Some of us have sent more than a hundred job applications and still did not get a single call to attend an interview. Why is this? We will be trying answer this question in short and then get down to providing you with a few steps that, when followed, are guaranteed to start getting your CV noticed by recruitment managers when you apply for those jobs.
Just a disclaimer: This article is not meant for those people who get jobs in unconventional ways, it is solely targeted at the typical jobseeker, who does not have an uncle working in the company they are applying to. Our target reader also does not have “contacts” who can organise him/her a job.
About two years ago, The Bursary Bin surveyed a few of our friends in HR departments within companies and government departments on a number of errors that make most people fail to get even an interview, but never managed to publish the results – sorry. And the most common reason for disqualification was… drum rolls please… people do not follow instructions.
Getting called for an interview is your first step (after applying of course) towards getting that job; be it a learnership, internship or a job as a manager. So getting this step right will improve your chances of reaching that dream job. Below we list three (3) tips to help you get there:
- Read the advert for understanding and follow the instructions
This has to be our first tip, as mentioned earlier this was the most prominent reason most CVs ended up in the dustbin when we conducted our survey of 9 recruitment personnel two years ago. It still is. Make sure you understand instructions on how to apply, where to apply, and what documents are required when applying – and whether these should be certified or not.
And most importantly, make sure you apply for positions you qualify for. Do not be so desperate that you will apply for a position that requires a Bachelor of Admin when you only have a Bachelor of Science. Make sure you submit in time for the closing date; and if you are using the post, please use “fast mail” and send a few days to a week before closing date.
2. Write a compelling cover letter / motivation letter
Do not apply the one size-fits-all approach when sending applications. Make sure your application letter is specific to the requirements of the position you are applying for. This does not mean you should lie, just emphasise your strengths, skills, education and experience (if you have any) in relation to each specific job’s requirements and specifications.

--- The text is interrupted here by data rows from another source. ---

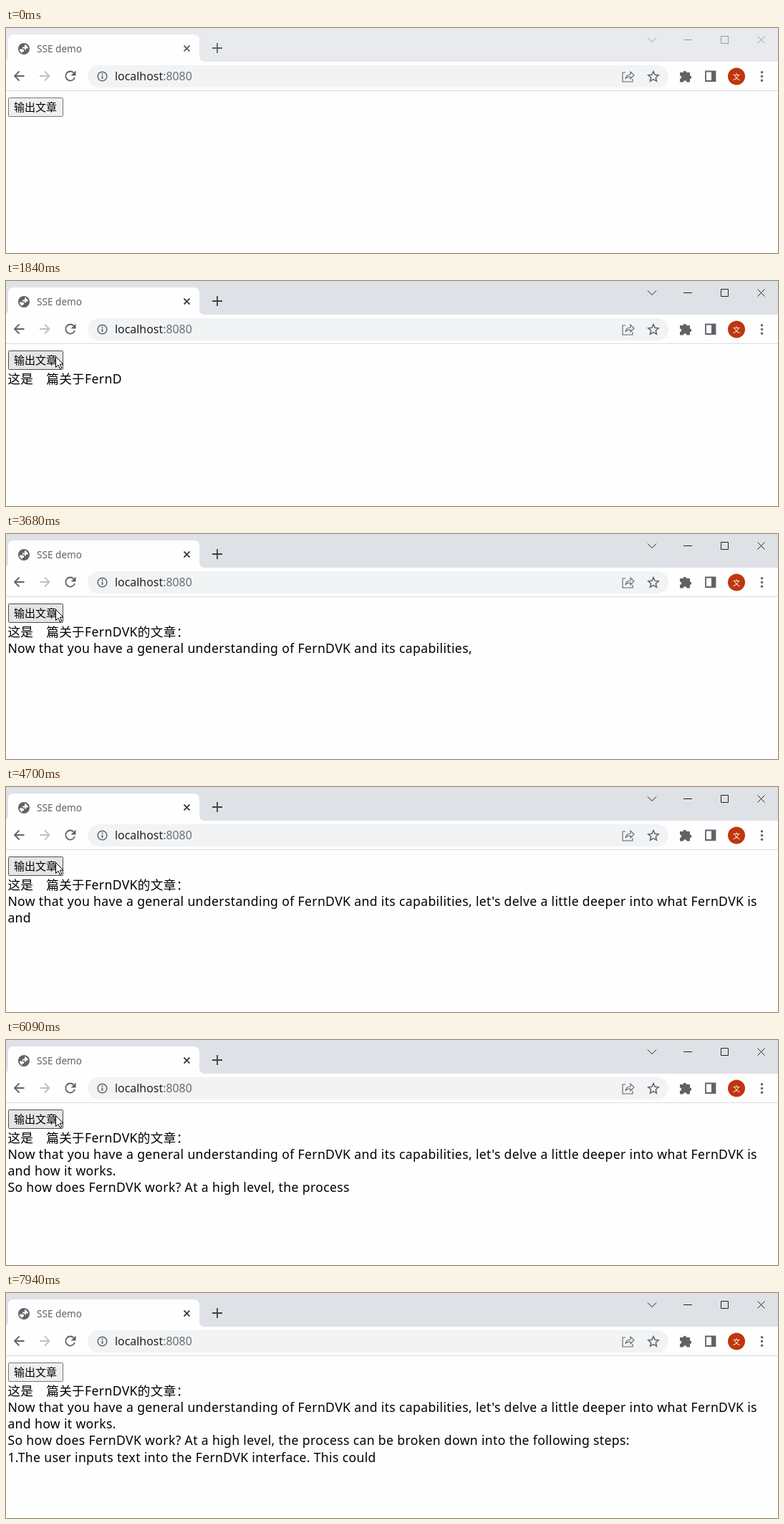
Recreate the animation shown at these times as an HTML page. Size 1078 px wide and 314 px high, loop 8000 ms.

```html
<!DOCTYPE html>
<html lang="zh-CN">
<head>
<meta charset="utf-8">
<title>SSE demo</title>
<style>
  html, body { margin: 0; width: 100%; height: 100%; overflow: hidden; background: #fefefe; }
  svg { display: block; width: 1078px; height: 314px; }
  text { font-family: "Noto Sans", "Noto Sans CJK SC", "Noto Sans CJK", sans-serif; white-space: pre; }
  #article { font-size: 17.6px; letter-spacing: .35px; }
  .line { fill: none; stroke: #5f6368; stroke-width: 1.8; }
  .solid { fill: #5f6368; }
  #strip { fill: #e8eaed; }
  #controls { fill: none; stroke: #999; stroke-width: 1; }
  #tabIcons { stroke: #5f6368; }
  #button rect { fill: #efefef; stroke: #767676; }
  .active #strip { fill: #dee1e6; }
  .active #controls { stroke: #222; }
  .active #tabIcons { stroke: #3c4043; }
  .hover #button rect { fill: #e5e5e5; stroke: #4f4f4f; }
</style>
</head>
<body>
<svg id="stage" viewBox="0 0 1078 314">
  <rect width="1078" height="314" fill="#fefefe"/>

  <!-- tab strip -->
  <rect id="strip" width="1078" height="47"/>
  <path fill="#fefefe" d="M0 47V46Q3 44 3 39V17Q3 9 11 9H262Q270 9 270 17V39Q270 47 278 47Z"/>
  <circle class="solid" cx="25" cy="29" r="8"/>
  <path fill="#fefefe" d="M19 29.5h4q2 0 2 2v1.500h-2v2q-4-1.500-4-5.500zM26 23q4 1 5 5.500h-3v2h-2v-2h-3v-2h3z"/>
  <text class="solid" x="43" y="34" font-size="13.6">SSE demo</text>
  <g id="tabIcons" class="line">
    <path d="M248.5 24.5l8 8m0-8l-8 8M288 28h14M295 21v14"/>
  </g>
  <path id="controls" d="M896 13.5l6 6 6-6M946 16.5h12M998.5 11.5h10v10h-10zM1049.5 11.5l10 10m0-10l-10 10"/>

  <!-- toolbar -->
  <rect y="87" width="1078" height="1" fill="#dadce0"/>
  <path class="line" d="M25.500 67H12m6.500-6.500L12 67l6.500 6.500"/>
  <path class="line" style="stroke:#bdc0c4" d="M47 67h13.5M54 60.500l6.500 6.500-6.500 6.500"/>
  <path class="line" d="M94.500 62.500A6.500 6.500 0 1 0 96 69"/>
  <path class="solid" d="M97.500 59.500v7h-7z"/>
  <rect x="114" y="52" width="811" height="31" rx="15.500" fill="#f1f3f4"/>
  <circle class="line" cx="134.500" cy="67.500" r="6.300" style="stroke-width:1.500"/>
  <path class="solid" d="M133.600 66.500h1.800v4.500h-1.800zM133.600 63.500h1.800v1.800h-1.800z"/>
  <text x="152" y="73" font-size="15.9" fill="#202124">localhost<tspan fill="#6b6f73">:8080</tspan></text>
  <path class="line" style="stroke-width:1.100" d="M865 62h-4v13h14v-4M865 71q1-6 7-6v-4l5 5-5 5v-3q-5 0-7 3z"/>
  <path class="line" style="stroke-width:1.500" d="M904 60.500l2.100 4.800 5.100.5-3.900 3.400 1.200 5.100-4.500-2.700-4.500 2.700 1.200-5.100-3.900-3.400 5.100-.5z"/>
  <path class="solid" d="M941 62h4.500a2.300 2.300 0 0 1 4.600 0H955v4.500a2.300 2.300 0 0 1 0 4.600V75.500h-4.500a2.300 2.300 0 0 0-4.600 0H941V71a2.300 2.300 0 0 0 0-4.600z"/>
  <path class="line" d="M977 60.500h13.500v13.500H977z"/>
  <path class="solid" d="M985 60h6v14.500h-6z"/>
  <circle cx="1020" cy="67.500" r="12" fill="#bf360c"/>
  <text x="1020" y="71.500" font-size="10.500" fill="#fff" text-anchor="middle">文</text>
  <g class="solid">
    <circle cx="1055.500" cy="61.700" r="1.700"/>
    <circle cx="1055.500" cy="67.500" r="1.700"/>
    <circle cx="1055.500" cy="73.300" r="1.700"/>
  </g>

  <!-- page -->
  <g id="button">
    <rect x="3.500" y="97.500" width="76" height="26" rx="1"/>
    <text x="11" y="116" font-size="15">输出文章</text>
  </g>
  <g id="article"></g>
  <path id="cursor" fill="#fff" stroke="#000" d="M.5.5v15l3.500-3.300 2.400 5.300 2.400-1.100-2.400-5.200h4.600z"/>
</svg>
<script>
const LOOP = 8000;
const TOLERANCE = 5;

// Bursts of streamed text: first and last arrival time, then the pieces.
const bursts = [
  [870, 970, "这|是"],
  [1170, 1940, "　篇|关|于|F|e|r|n|D|V"],
  [2040, 2760, "K|的|文|章|：|\nNow| that| you"],
  [2860, 3580, " have| a| general| understanding| of| FernDVK| and| its"],
  [3680, 4400, " capabilities,| let's| delve| a| little| deeper| into| what"],
  [4500, 5270, " FernDVK| is|\nand| how| it| works.|\nSo| how| does"],
  [5370, 6090, " FernDVK| work?| At| a| high| level,| the| process"],
  [6190, 6920, " can| be| broken| down| into| the| following| steps:"],
  [7020, 7740, "\n1.The| user| inputs| text| into| the| FernDVK| interface."],
  [7840, 7940, " This| could"]
];
const pieces = bursts.flatMap(([start, end, words]) =>
  words.split("|").map((text, i, all) =>
    ({ text, time: start + (end - start) * i / (all.length - 1) })));

// Pointer path: time, x, y
const path = [
  [100, 604, 253], [240, 360, 185], [400, 150, 125], [570, 69, 105],
  [6240, 69, 105], [6400, 300, 165], [6600, 730, 232], [6770, 900, 258],
  [6820, 925, 268], [6970, 973, 300], [7020, 980, 314]
];

const stage = document.getElementById("stage");
const cursor = document.getElementById("cursor");
const article = document.getElementById("article");
const rows = Array.from({ length: 5 }, (_, i) => {
  const row = document.createElementNS("http://www.w3.org/2000/svg", "text");
  row.setAttribute("x", 2.4);
  row.setAttribute("y", 142.8 + 23.2 * i);
  return article.appendChild(row);
});

function pointerAt(t) {
  const next = path.findIndex(([time]) => time > t);
  if (next < 1) return null;
  const [t0, x0, y0] = path[next - 1], [t1, x1, y1] = path[next];
  const k = (t - t0) / (t1 - t0);
  return [x0 + (x1 - x0) * k, y0 + (y1 - y0) * k];
}

function draw(t) {
  const lines = pieces.filter(p => p.time <= t + TOLERANCE)
    .map(p => p.text).join("").split("\n");
  rows.forEach((row, i) => row.textContent = lines[i] || "");

  const pointer = pointerAt(t);
  cursor.style.display = pointer ? "" : "none";
  if (pointer) cursor.setAttribute("transform", `translate(${pointer})`);

  const [x, y] = pointer || [-1, -1];
  stage.classList.toggle("hover", x >= 3 && x < 80 && y >= 97 && y < 124);
  stage.classList.toggle("active", t >= 720);
}

const begin = performance.now();
function tick() {
  draw((performance.now() - begin) % LOOP);
  requestAnimationFrame(tick);
}
tick();
</script>
</body>
</html>
```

Remember, your cover letter should tell the recruitment officer why they should shortlist you for an interview. Make them see that you are a perfect match for the position in your cover letter. Rule of thumb: The cover letter should not exceed one page, unless the advert requests a longer letter.
3. Do not use a on-size-fits-all CV
A curriculum vitae (CV) is like your sales pitch to the recruitment officer, for the specific job they advertised. As such, reviewing your CV every time you apply will really help you stand a better chance of getting called for an interview.
For instance, you may have done a degree in Media Studies, having majored in Media Studies, Public Relations and Journalism. In addition to your qualification, you may have volunteered at a Home for the Aged, a campus newspaper, and a Public Relations Department of your local municipality. When your local newspaper advertises a Newsroom Intern’s position, it will help you better if you write your CV to show in prominence the facts that you majored in Journalism and have volunteered at a campus newspaper. Your experience cleaning toilets at the old age home and making copies at the local municipality would not help you to get this particular job.
- Have a friend read your CV and cover letter to make sure there are no typos or grammar errors.
- Also make sure all the supporting documents are attached.
- Have reachable contact numbers (your main number and an alternative number) on your CV.
- Send your application in time for the closing date.
- Again, always follow instructions.
If you do all the above, that phone of yours will start ringing soon. Remember to keep your phone always “on” and check your emails regularly (preferably daily).
On Friday we will be publishing an article on writing a winning motivation letter / cover letter.
If you have any comments, feel free to add them below.
© The Bursary Bin